**TO DO**: From the listing below, return every line with the string "pink" in it.

**THE INPUT**:
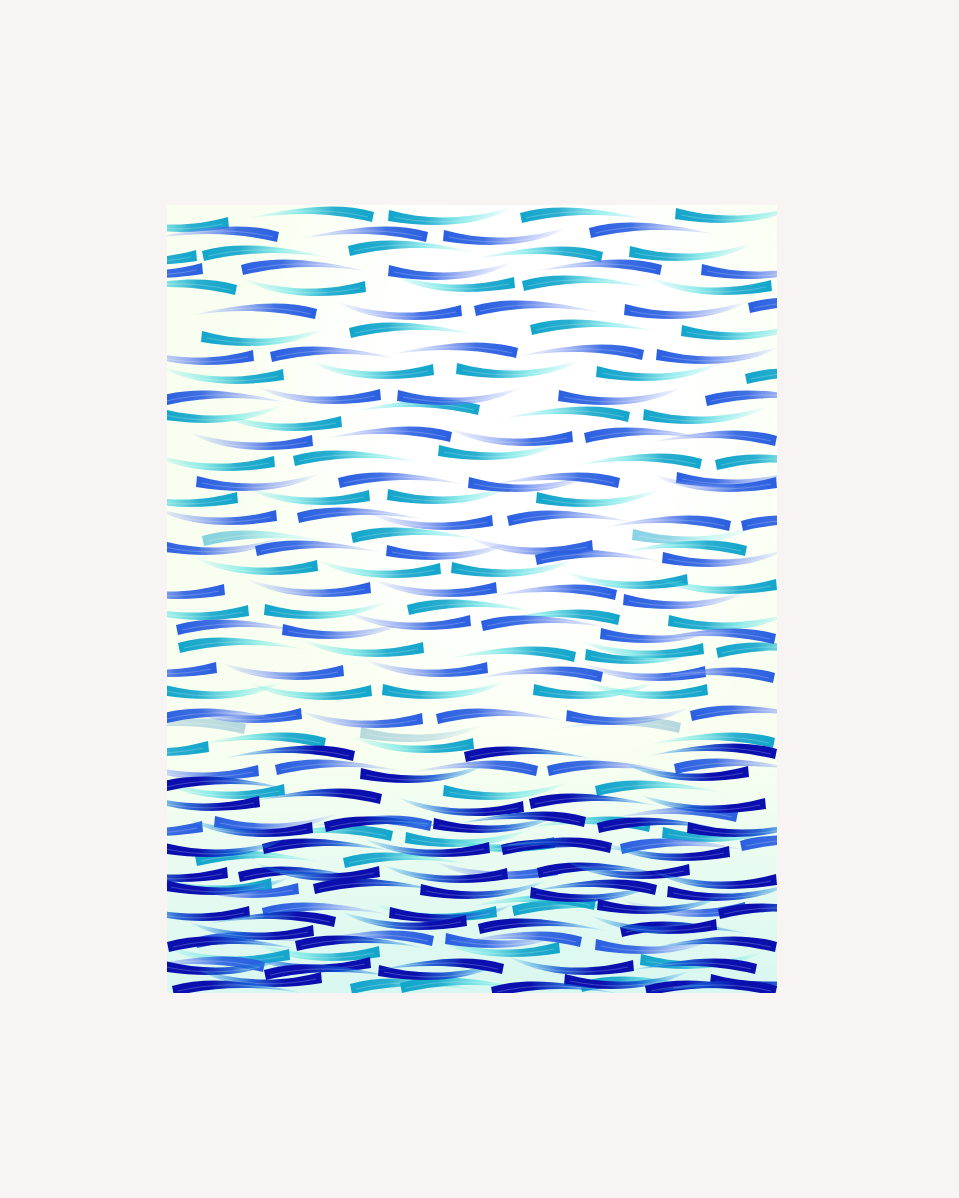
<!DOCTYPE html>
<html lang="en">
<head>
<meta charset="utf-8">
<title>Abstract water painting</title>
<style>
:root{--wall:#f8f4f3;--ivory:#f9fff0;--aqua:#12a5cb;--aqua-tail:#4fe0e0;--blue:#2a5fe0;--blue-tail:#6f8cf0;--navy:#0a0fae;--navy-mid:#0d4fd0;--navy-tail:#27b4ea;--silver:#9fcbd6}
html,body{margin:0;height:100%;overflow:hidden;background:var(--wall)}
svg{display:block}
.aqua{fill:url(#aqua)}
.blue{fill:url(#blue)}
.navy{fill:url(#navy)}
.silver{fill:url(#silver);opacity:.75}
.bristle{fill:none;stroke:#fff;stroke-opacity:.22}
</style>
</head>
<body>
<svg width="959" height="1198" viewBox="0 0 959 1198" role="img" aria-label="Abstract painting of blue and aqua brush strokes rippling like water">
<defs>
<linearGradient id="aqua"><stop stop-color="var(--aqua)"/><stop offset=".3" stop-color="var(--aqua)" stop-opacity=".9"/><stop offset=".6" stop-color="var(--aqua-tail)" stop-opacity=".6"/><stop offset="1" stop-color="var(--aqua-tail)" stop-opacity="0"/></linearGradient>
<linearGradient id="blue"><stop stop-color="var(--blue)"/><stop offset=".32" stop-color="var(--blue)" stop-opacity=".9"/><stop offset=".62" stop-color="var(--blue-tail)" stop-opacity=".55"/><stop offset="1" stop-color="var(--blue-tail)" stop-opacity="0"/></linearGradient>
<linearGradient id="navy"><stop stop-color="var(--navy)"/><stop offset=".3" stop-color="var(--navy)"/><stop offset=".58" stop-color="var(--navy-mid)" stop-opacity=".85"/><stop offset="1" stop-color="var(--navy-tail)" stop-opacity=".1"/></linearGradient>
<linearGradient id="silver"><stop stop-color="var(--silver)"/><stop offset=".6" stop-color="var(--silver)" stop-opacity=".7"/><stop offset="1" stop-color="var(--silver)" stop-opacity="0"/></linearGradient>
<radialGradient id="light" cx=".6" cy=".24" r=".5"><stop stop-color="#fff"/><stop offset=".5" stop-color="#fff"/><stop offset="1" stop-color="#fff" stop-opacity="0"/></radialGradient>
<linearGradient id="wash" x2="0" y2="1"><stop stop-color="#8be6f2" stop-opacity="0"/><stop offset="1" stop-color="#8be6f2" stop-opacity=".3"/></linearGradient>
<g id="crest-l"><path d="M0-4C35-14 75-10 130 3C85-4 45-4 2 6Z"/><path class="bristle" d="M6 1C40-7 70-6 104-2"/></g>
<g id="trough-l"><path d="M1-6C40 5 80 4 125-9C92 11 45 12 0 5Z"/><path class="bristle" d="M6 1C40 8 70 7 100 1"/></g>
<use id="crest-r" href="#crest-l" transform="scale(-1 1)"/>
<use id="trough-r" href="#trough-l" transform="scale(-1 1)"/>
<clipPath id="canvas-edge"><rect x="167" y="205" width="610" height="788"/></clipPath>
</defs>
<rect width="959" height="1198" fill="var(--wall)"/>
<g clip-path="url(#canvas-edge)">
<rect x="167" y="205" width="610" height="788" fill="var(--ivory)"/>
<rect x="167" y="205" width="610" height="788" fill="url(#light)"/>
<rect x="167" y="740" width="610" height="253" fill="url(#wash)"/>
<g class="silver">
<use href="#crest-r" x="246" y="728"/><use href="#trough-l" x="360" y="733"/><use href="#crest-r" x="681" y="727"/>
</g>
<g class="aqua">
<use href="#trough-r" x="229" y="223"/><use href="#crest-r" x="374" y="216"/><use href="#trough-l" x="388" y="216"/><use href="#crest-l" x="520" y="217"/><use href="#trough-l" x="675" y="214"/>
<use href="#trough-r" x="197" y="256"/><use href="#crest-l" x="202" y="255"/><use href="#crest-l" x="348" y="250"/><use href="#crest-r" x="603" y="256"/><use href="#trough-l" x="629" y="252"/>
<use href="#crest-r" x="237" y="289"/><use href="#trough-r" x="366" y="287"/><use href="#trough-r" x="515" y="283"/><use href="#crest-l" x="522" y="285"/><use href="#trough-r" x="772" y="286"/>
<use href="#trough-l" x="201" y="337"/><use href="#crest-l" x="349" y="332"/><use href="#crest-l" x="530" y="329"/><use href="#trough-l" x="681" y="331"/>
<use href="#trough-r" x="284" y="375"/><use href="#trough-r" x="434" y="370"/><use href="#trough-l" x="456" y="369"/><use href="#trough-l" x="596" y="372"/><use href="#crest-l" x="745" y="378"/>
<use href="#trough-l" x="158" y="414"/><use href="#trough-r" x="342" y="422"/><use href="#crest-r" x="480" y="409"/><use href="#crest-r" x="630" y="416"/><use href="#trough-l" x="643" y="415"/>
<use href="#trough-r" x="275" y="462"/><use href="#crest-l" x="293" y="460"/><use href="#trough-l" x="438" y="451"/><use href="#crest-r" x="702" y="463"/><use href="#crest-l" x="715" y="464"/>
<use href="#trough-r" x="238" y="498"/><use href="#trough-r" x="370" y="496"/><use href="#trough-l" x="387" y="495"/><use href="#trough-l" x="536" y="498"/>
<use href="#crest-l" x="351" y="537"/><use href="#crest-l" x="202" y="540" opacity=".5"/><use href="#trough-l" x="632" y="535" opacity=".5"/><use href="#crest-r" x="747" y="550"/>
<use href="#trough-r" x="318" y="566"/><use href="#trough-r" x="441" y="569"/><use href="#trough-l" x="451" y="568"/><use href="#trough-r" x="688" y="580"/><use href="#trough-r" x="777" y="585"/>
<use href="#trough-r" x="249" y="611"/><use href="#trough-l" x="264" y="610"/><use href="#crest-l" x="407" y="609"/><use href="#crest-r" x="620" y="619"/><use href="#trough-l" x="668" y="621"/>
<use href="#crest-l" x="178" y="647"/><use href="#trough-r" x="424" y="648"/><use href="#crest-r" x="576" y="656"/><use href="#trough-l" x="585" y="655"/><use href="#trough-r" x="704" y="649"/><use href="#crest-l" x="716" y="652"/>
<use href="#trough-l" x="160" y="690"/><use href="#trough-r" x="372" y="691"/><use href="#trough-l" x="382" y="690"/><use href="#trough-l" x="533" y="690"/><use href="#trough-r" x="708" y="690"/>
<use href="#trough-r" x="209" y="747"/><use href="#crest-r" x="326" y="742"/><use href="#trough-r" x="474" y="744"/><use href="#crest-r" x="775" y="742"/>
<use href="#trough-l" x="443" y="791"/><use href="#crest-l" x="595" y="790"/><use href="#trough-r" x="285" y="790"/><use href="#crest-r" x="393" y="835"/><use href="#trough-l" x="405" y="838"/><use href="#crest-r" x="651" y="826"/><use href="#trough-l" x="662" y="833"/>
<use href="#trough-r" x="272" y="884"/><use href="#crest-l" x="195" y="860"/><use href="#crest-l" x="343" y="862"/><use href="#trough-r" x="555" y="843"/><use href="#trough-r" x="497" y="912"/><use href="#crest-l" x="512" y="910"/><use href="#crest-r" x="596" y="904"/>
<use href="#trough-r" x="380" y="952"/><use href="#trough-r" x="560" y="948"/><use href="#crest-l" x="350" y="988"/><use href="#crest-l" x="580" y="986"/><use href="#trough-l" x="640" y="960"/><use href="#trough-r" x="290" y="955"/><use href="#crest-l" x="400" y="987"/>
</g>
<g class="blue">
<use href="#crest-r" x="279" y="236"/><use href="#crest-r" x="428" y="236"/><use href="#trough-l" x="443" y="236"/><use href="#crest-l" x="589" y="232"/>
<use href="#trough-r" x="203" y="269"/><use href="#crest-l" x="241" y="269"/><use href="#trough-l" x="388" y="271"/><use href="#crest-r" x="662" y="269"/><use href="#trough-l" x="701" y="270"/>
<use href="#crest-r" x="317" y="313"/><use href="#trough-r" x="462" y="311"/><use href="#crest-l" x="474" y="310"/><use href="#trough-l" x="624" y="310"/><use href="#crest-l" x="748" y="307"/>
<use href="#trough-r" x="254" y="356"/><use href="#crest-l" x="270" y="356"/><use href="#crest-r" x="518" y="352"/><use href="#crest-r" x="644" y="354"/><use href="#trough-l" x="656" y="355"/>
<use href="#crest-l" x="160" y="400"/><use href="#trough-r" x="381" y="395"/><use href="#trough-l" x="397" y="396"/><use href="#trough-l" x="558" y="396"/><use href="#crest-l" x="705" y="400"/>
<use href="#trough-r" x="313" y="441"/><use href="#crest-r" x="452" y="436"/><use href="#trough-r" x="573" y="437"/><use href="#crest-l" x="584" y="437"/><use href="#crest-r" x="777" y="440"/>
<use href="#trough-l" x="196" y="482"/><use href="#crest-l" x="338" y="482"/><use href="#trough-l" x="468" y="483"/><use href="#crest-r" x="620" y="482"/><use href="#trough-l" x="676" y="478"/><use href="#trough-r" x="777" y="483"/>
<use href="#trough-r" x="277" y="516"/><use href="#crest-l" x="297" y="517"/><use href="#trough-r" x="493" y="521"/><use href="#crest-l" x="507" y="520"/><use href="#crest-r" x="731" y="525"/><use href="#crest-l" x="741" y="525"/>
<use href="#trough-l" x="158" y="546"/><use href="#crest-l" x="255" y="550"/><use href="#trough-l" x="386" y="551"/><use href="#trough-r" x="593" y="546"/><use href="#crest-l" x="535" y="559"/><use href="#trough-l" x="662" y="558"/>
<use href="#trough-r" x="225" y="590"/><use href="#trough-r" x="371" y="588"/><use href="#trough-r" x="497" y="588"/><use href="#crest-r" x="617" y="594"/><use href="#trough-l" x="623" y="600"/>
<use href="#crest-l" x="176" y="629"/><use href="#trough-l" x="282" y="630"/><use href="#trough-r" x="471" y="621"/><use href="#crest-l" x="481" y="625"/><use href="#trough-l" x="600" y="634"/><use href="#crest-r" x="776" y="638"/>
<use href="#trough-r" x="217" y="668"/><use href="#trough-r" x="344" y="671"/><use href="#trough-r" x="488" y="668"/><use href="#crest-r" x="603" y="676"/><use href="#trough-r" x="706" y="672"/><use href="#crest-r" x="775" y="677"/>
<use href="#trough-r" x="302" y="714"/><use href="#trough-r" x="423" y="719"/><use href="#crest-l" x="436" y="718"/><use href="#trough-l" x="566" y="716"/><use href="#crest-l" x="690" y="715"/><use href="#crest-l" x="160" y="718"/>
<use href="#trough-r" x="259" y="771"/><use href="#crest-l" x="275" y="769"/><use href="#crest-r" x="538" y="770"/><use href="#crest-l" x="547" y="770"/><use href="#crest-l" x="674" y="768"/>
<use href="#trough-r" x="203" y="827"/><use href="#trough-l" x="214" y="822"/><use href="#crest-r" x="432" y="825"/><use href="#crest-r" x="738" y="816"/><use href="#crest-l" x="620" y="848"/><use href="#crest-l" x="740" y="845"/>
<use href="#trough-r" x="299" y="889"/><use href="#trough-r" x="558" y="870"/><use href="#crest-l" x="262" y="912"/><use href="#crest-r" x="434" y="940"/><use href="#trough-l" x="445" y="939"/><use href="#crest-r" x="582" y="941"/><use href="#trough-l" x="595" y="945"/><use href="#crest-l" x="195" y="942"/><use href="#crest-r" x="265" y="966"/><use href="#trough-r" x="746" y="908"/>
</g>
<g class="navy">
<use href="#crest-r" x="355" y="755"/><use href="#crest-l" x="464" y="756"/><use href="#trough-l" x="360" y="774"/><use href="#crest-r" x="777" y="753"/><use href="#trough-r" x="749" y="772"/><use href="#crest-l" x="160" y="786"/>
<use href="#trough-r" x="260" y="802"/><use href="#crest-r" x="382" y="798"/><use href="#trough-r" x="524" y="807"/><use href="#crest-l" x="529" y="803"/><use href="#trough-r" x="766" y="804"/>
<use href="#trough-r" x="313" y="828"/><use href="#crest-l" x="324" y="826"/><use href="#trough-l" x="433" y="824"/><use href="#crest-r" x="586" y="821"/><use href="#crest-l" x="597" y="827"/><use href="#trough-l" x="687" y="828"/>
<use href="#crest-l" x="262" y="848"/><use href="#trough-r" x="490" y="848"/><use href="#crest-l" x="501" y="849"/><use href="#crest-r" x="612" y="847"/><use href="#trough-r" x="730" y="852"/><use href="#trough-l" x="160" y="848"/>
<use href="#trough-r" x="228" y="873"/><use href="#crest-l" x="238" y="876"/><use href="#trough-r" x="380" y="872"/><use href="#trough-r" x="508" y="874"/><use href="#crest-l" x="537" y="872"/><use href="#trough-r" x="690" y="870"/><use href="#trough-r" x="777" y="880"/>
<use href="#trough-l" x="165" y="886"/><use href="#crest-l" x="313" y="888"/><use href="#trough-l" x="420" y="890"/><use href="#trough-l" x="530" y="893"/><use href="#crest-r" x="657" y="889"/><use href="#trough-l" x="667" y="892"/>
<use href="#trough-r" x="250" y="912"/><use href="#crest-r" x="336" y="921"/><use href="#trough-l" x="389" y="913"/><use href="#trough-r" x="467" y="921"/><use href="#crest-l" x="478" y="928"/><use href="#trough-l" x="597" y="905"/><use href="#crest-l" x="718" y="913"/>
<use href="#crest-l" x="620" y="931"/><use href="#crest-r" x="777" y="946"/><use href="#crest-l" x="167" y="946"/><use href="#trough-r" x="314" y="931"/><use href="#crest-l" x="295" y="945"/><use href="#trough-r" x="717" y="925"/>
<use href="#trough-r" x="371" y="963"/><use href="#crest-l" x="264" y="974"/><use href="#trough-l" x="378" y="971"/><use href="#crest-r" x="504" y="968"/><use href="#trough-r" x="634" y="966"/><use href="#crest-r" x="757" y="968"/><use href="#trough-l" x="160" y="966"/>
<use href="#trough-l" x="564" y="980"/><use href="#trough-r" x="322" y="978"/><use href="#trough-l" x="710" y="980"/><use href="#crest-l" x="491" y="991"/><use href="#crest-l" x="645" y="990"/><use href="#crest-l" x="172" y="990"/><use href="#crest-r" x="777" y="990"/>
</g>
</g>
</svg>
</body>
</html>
==
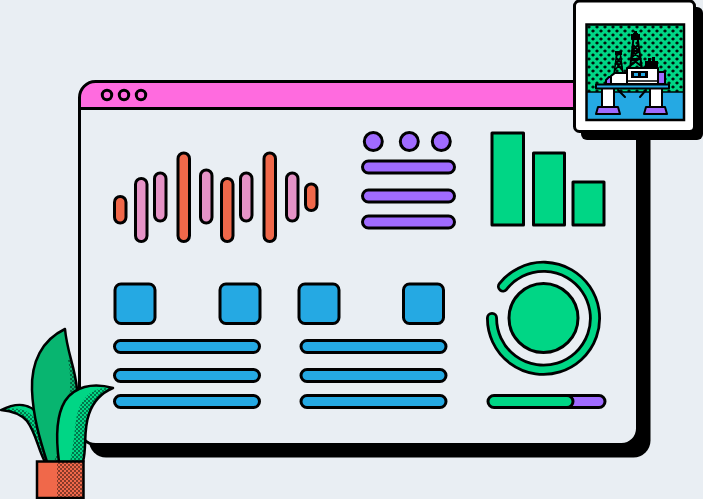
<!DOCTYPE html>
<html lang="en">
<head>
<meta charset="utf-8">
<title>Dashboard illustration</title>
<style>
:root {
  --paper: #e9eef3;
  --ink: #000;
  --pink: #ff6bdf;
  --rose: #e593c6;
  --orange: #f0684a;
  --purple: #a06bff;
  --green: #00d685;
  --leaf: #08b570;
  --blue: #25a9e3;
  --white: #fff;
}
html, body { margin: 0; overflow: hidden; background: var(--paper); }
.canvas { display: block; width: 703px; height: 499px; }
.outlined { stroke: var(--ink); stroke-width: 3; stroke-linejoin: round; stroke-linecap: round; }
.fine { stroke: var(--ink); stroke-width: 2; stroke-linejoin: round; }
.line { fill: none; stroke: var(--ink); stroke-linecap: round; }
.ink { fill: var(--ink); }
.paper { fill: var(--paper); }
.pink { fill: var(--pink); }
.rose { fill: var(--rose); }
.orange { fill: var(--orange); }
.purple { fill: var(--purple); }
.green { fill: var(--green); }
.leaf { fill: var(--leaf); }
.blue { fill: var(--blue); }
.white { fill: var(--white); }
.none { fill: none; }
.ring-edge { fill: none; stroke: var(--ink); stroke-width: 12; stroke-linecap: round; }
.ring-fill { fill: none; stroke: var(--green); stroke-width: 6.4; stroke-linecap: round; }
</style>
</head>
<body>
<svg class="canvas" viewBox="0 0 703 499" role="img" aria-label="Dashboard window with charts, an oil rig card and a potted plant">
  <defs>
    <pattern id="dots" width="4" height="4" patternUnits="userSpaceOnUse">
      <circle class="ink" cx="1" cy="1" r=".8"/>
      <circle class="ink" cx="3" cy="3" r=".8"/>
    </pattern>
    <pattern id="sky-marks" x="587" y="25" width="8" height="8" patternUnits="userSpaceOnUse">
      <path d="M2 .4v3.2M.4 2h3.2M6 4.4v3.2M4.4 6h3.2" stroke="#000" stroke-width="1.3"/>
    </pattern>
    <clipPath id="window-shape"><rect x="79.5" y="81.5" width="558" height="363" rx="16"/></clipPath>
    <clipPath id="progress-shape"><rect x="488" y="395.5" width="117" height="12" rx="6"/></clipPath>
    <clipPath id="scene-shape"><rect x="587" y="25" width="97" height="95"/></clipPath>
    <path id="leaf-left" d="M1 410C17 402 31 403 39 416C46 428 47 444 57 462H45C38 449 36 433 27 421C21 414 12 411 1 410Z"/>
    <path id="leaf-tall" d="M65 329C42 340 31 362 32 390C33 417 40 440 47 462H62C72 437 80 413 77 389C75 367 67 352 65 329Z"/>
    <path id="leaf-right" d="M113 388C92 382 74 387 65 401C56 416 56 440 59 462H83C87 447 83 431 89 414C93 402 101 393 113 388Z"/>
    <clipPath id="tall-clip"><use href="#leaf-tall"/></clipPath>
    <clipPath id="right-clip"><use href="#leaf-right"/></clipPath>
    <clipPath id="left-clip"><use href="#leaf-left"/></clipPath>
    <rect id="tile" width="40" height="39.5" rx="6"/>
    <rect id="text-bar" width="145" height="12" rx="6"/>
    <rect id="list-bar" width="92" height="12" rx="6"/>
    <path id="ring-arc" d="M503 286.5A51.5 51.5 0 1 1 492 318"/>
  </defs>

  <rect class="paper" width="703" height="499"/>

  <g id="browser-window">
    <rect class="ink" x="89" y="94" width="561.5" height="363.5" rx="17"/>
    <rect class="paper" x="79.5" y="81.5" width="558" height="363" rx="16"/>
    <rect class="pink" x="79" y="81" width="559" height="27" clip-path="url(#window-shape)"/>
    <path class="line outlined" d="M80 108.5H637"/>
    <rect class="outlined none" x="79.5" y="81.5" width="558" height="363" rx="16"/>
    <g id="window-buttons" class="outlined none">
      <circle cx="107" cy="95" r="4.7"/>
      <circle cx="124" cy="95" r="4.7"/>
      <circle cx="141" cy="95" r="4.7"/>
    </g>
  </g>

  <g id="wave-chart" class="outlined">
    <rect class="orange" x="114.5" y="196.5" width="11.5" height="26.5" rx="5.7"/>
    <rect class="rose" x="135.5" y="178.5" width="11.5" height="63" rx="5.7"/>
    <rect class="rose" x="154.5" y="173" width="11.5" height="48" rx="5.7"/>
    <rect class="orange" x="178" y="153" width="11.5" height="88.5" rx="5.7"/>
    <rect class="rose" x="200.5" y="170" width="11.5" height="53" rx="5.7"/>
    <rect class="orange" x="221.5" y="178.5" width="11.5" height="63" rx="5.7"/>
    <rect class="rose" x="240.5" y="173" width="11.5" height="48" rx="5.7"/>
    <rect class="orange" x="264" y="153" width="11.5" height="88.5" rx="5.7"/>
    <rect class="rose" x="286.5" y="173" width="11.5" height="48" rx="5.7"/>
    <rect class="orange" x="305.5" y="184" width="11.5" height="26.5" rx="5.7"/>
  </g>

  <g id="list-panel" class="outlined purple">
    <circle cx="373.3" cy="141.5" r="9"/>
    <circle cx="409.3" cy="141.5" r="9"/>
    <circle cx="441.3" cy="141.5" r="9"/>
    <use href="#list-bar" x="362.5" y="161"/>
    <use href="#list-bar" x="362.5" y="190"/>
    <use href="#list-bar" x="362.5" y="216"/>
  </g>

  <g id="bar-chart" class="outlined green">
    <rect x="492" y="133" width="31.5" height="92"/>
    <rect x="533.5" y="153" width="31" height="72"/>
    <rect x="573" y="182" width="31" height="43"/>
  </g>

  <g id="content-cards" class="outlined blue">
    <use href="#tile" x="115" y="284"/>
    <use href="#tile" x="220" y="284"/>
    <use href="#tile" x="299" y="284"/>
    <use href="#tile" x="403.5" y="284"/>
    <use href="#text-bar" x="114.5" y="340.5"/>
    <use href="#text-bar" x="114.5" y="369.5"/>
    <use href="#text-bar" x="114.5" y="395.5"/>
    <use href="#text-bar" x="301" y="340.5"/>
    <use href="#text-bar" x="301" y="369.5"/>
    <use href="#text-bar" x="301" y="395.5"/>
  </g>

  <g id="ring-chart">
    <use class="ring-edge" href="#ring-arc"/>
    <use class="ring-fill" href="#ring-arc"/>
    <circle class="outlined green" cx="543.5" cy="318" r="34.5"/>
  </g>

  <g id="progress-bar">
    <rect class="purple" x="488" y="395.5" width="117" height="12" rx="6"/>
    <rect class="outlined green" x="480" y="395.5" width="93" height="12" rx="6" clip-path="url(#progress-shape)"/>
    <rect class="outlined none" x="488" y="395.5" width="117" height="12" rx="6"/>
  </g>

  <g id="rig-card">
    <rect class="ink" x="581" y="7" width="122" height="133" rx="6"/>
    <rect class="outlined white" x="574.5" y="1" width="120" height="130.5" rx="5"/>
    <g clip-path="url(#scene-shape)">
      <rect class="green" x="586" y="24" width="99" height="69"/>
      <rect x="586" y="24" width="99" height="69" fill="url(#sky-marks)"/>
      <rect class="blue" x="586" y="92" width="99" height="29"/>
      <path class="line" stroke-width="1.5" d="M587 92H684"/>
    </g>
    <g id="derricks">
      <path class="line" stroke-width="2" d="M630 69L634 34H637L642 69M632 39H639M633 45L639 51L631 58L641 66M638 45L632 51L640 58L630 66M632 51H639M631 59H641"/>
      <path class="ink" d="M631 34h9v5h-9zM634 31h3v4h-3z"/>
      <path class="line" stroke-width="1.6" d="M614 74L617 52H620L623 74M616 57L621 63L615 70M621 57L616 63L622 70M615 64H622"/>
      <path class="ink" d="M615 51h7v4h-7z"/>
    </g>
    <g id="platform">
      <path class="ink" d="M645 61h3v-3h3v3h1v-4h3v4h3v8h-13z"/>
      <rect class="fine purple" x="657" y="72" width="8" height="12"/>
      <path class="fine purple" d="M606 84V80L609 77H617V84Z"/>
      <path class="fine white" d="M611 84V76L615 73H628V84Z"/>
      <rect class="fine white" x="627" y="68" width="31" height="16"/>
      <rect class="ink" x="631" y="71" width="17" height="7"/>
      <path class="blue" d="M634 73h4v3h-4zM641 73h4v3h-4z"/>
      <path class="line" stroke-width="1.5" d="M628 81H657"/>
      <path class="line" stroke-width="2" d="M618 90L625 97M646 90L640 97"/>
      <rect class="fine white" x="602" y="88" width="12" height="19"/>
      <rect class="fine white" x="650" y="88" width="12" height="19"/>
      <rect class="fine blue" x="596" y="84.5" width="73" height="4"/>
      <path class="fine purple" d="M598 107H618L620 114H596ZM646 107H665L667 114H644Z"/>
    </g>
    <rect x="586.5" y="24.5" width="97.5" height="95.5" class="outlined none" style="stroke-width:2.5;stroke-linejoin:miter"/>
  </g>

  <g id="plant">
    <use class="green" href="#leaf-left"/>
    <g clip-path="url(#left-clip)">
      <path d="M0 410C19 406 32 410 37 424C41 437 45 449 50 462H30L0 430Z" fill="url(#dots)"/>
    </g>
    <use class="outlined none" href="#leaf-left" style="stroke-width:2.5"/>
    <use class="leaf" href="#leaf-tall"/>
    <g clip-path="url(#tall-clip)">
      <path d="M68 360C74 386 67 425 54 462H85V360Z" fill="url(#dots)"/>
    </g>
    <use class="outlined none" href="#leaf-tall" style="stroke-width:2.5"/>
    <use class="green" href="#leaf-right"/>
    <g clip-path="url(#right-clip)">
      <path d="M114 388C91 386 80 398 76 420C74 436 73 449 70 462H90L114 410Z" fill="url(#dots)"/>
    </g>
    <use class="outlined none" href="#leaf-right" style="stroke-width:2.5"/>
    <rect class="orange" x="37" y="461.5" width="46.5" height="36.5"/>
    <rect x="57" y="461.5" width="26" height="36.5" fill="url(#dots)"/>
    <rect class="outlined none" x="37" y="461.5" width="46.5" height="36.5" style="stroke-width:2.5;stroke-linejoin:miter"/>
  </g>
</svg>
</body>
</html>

**EXPECTED ANSWER**:
  --pink: #ff6bdf;
.pink { fill: var(--pink); }
    <rect class="pink" x="79" y="81" width="559" height="27" clip-path="url(#window-shape)"/>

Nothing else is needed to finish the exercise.